This Article provides a high level accountof the role of, and relationship between, private remedies and public regulation in a formal system of subsurface property rights. It aims to provide a foundation and framework for future in-depth scholarhsip on remedies and regulation for subsurface trespass. While important, the topics of remedies and regulation are logically posterior to liability. They can be adequately addressed only after developing a principled understanding of when and why subsurface invasions ought to be actionable. Accordingly, this Article derives its principles for applying private remedies and developing public regulation from the “fair opportunity” theory of subsurface property rights developed in earlier work.
Building on the fair opportunity theory, this Article first lays the groundwork for a formal interpretation of private law remedies, to suide courts in analyzing claims for injunctive relief, measuring compensatory damages, and assessing punitive damages. The Article then explores the relationship between private remedies and public regulation of subsurface activites. Drawing on the fair opportunity theory and recent scholarship on the limits of police power regulation of property rights, the Article sketches a framework for comprehensive statutory regulation of subsurface resource development. Finally, the Article illustrates how these principles explain and justify oil and gas conservation regulation and outlines a model for regulating use of subsurface storage space or, “pore space,” for carbon dioxide sequestration.
Joseph A. Schremmer,

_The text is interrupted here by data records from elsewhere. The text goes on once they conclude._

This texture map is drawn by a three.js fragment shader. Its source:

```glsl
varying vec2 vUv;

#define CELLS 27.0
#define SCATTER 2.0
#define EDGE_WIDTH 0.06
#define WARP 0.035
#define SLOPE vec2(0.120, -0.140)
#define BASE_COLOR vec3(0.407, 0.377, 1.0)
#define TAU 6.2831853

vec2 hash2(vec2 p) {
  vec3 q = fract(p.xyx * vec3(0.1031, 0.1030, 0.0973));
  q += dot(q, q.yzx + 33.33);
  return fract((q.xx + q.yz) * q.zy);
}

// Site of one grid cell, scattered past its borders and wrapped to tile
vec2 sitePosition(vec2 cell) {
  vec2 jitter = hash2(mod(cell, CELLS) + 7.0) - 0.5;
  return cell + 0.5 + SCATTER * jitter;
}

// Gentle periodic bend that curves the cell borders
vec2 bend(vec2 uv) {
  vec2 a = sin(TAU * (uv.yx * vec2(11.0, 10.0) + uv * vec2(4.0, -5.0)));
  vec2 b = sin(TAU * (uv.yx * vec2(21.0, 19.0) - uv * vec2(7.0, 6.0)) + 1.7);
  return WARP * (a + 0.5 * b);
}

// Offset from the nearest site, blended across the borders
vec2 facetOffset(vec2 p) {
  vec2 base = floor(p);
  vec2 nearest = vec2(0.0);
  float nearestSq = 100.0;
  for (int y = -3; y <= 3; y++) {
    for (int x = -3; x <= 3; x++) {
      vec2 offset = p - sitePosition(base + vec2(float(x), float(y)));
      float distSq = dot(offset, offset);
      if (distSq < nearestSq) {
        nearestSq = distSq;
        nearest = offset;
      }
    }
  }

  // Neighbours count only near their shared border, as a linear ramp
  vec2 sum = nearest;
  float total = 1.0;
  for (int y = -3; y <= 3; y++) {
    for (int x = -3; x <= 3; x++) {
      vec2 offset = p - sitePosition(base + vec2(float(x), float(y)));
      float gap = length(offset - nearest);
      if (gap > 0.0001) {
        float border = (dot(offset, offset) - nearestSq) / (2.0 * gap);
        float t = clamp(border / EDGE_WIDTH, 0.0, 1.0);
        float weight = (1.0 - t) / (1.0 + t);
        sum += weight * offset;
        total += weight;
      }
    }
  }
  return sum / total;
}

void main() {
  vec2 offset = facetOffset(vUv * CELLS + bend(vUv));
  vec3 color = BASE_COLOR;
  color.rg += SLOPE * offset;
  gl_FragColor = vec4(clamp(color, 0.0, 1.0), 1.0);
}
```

Subsurface Trespass: Private Remedies and Public Regulation,
101 Neb. L. Rev.
Available at: https://digitalcommons.unl.edu/nlr/vol101/iss4/5